### Saved data entries

------------------------

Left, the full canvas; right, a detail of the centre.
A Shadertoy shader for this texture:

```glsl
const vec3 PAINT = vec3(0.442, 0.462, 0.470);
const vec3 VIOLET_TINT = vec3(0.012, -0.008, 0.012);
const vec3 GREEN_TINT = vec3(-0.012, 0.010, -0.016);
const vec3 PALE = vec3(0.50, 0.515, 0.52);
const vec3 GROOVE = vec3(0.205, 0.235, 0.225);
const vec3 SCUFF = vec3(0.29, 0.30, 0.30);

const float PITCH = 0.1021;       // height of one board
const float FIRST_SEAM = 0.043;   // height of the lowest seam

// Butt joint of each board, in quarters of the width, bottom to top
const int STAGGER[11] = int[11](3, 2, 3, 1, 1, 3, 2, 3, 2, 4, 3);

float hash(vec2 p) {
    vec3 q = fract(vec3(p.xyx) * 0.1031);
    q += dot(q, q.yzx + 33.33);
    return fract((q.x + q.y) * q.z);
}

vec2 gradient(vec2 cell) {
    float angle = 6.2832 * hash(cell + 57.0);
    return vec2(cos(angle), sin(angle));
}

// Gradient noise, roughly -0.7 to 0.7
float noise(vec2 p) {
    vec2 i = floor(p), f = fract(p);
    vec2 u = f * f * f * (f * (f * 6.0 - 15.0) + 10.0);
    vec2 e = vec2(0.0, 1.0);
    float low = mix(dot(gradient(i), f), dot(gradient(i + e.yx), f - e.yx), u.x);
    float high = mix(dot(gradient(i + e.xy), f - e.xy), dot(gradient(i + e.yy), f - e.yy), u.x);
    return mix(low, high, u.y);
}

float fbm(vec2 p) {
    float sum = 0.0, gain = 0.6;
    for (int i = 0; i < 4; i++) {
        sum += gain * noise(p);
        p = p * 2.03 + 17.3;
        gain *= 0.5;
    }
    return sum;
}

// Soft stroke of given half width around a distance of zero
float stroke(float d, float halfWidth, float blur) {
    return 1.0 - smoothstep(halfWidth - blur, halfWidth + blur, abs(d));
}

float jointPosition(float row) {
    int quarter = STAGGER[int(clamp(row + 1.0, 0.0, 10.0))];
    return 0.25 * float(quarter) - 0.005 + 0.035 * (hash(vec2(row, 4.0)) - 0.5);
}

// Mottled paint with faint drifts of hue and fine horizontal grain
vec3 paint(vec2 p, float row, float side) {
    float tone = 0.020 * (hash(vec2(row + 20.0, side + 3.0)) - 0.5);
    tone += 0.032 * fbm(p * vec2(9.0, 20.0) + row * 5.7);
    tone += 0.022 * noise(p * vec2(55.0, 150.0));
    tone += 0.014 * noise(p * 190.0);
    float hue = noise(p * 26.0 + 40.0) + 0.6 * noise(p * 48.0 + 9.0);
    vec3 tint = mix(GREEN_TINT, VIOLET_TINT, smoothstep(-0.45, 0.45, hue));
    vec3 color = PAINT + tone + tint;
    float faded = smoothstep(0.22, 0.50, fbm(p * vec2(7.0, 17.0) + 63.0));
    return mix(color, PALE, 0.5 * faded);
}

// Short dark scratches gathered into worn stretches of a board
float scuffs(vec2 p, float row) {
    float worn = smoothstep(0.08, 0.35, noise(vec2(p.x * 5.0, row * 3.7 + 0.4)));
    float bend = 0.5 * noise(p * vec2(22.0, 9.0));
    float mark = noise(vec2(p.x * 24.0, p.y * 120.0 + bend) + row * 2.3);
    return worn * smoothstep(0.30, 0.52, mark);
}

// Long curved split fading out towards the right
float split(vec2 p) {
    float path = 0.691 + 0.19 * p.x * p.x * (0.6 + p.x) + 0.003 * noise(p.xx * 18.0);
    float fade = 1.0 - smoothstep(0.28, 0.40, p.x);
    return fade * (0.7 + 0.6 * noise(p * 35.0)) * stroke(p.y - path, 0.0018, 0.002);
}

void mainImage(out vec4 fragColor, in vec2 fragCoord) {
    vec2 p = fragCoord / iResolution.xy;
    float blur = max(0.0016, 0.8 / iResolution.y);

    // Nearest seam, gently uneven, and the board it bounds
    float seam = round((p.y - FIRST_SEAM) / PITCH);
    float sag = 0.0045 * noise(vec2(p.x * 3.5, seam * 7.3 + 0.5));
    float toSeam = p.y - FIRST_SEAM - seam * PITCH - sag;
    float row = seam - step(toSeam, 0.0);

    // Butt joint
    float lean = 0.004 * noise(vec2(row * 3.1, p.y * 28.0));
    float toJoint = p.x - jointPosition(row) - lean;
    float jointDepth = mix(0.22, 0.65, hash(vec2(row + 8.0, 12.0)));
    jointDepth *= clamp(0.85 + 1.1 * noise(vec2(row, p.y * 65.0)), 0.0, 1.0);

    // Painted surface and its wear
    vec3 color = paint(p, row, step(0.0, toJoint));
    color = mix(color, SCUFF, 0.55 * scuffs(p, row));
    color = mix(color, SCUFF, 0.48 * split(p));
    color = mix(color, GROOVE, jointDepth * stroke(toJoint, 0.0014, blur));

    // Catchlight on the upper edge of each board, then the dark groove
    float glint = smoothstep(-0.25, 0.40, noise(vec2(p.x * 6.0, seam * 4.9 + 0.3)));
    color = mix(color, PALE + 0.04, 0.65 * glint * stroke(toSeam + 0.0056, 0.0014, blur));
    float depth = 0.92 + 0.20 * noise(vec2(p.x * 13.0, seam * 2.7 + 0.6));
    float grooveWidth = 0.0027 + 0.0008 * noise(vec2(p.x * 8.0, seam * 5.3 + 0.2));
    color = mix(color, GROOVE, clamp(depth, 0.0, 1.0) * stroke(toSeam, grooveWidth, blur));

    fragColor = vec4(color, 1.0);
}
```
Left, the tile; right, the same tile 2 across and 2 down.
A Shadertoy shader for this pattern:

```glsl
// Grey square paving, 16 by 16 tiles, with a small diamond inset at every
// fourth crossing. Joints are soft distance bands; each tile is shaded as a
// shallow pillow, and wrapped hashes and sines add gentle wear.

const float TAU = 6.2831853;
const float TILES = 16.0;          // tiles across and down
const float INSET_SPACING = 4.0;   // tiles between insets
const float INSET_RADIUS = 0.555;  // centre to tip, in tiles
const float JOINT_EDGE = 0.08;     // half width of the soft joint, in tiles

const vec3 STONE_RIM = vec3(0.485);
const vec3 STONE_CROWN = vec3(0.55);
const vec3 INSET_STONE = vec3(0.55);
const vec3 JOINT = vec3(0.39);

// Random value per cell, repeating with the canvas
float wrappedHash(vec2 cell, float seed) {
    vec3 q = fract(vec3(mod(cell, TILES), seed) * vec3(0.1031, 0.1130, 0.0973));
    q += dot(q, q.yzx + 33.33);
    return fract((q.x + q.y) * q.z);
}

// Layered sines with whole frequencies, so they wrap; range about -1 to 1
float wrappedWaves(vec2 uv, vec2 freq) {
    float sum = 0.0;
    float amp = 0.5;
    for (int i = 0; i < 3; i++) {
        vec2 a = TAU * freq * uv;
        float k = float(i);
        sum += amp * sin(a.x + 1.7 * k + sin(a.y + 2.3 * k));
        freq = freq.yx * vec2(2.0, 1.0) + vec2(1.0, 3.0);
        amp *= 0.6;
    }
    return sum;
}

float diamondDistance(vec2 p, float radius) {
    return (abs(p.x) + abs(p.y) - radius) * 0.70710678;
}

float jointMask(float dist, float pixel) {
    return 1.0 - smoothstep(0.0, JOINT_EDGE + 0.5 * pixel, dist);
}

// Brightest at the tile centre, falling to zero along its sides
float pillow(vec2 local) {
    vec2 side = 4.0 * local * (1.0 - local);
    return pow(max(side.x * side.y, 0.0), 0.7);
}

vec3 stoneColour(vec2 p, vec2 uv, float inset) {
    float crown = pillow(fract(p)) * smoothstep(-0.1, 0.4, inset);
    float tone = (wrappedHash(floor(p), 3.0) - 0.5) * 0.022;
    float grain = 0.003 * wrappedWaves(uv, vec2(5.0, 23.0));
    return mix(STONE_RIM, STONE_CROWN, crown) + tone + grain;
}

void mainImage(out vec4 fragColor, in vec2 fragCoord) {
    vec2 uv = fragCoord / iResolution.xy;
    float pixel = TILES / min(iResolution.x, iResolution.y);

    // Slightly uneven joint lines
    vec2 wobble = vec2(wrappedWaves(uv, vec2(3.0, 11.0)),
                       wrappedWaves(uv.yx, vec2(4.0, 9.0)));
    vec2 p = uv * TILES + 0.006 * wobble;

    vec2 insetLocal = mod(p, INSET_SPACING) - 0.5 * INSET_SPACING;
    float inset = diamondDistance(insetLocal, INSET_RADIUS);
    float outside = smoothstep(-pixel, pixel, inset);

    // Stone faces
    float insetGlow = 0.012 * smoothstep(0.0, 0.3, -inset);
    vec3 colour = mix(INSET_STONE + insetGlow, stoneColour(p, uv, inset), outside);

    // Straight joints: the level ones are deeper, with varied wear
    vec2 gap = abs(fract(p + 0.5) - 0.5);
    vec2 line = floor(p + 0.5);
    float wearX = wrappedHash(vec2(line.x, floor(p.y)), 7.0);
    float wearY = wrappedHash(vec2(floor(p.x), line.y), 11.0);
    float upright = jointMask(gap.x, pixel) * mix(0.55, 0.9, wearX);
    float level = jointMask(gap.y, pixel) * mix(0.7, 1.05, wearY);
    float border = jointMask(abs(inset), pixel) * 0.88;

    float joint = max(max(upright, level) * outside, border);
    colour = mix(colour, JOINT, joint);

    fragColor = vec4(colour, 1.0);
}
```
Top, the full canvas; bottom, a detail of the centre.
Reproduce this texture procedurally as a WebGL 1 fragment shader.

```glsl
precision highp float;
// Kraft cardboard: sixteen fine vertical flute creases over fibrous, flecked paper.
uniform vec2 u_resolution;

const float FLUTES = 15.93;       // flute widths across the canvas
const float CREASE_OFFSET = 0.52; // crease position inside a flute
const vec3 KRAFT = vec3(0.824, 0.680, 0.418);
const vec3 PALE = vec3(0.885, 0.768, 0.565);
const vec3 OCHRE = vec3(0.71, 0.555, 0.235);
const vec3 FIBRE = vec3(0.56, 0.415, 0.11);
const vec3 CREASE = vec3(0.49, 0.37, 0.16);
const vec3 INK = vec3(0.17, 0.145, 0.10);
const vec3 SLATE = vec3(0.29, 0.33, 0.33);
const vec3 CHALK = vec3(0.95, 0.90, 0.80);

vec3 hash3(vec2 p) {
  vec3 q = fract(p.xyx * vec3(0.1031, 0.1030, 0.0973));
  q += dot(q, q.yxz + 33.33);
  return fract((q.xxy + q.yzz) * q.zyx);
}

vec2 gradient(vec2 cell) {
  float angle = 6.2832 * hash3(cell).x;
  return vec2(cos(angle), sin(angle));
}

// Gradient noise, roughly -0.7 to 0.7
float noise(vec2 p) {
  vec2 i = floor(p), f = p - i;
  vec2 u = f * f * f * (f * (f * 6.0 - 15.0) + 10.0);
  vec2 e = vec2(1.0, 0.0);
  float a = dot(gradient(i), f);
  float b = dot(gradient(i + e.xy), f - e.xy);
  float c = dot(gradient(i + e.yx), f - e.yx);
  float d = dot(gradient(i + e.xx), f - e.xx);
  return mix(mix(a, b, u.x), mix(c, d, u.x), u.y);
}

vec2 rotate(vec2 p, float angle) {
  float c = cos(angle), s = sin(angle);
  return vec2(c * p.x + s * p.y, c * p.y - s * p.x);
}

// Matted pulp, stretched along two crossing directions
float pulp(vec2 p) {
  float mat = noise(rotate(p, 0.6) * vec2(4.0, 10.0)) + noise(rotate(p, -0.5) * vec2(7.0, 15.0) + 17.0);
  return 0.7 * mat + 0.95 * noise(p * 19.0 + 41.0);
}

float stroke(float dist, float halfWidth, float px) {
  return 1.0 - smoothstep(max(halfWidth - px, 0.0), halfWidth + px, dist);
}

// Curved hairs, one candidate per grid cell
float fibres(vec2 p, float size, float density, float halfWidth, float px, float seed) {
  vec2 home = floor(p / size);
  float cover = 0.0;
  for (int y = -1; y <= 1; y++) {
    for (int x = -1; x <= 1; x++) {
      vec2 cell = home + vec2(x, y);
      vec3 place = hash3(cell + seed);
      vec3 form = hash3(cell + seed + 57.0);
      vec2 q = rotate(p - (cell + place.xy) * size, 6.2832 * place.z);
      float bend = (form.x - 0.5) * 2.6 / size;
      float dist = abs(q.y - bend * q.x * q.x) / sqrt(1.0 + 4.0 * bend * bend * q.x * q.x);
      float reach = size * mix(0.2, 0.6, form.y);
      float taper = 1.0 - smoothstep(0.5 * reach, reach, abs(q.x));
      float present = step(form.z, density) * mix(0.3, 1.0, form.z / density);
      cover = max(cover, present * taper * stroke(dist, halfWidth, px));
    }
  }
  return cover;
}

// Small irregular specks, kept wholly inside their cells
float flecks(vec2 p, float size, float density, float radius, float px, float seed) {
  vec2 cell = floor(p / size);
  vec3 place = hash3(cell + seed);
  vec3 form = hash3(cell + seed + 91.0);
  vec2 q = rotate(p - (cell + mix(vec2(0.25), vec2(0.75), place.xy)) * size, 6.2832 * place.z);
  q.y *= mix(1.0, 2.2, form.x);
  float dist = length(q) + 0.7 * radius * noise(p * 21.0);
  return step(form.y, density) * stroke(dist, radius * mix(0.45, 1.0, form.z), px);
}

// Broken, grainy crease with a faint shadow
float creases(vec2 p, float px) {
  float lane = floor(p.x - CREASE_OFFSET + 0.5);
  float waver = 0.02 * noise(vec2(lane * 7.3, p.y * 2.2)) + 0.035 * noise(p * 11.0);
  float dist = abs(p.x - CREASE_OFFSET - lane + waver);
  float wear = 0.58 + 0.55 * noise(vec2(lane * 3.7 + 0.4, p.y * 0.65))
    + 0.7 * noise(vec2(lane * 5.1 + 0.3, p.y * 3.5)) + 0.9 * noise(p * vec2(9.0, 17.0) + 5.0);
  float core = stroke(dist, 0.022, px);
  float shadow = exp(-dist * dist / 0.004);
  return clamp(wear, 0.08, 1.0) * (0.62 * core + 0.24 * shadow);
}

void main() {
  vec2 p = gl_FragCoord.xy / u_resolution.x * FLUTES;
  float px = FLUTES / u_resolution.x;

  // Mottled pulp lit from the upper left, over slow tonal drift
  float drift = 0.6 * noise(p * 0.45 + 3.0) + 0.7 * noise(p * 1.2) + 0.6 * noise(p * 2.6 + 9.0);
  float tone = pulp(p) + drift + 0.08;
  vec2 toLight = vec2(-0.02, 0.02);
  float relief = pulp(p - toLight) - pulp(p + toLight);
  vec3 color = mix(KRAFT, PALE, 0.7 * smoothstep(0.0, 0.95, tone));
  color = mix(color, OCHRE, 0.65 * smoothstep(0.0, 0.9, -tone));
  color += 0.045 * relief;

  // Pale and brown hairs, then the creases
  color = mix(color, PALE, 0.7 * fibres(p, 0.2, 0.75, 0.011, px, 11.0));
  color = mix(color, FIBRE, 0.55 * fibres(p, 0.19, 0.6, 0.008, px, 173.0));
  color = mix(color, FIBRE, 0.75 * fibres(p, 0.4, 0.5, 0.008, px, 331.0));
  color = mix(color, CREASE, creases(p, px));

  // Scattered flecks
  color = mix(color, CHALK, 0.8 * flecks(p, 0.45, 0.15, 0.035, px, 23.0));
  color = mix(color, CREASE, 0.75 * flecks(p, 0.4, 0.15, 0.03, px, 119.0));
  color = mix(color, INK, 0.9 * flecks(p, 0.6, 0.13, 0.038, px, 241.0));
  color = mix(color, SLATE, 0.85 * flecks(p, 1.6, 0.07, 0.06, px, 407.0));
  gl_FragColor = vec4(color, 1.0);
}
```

------------------------

Go through the records and pull out each line that includes the word "fract".

    vec3 q = fract(vec3(p.xyx) * 0.1031);
    return fract((q.x + q.y) * q.z);
    vec2 i = floor(p), f = fract(p);
    vec3 q = fract(vec3(mod(cell, TILES), seed) * vec3(0.1031, 0.1130, 0.0973));
    return fract((q.x + q.y) * q.z);
    float crown = pillow(fract(p)) * smoothstep(-0.1, 0.4, inset);
    vec2 gap = abs(fract(p + 0.5) - 0.5);
  vec3 q = fract(p.xyx * vec3(0.1031, 0.1030, 0.0973));
  return fract((q.xxy + q.yzz) * q.zyx);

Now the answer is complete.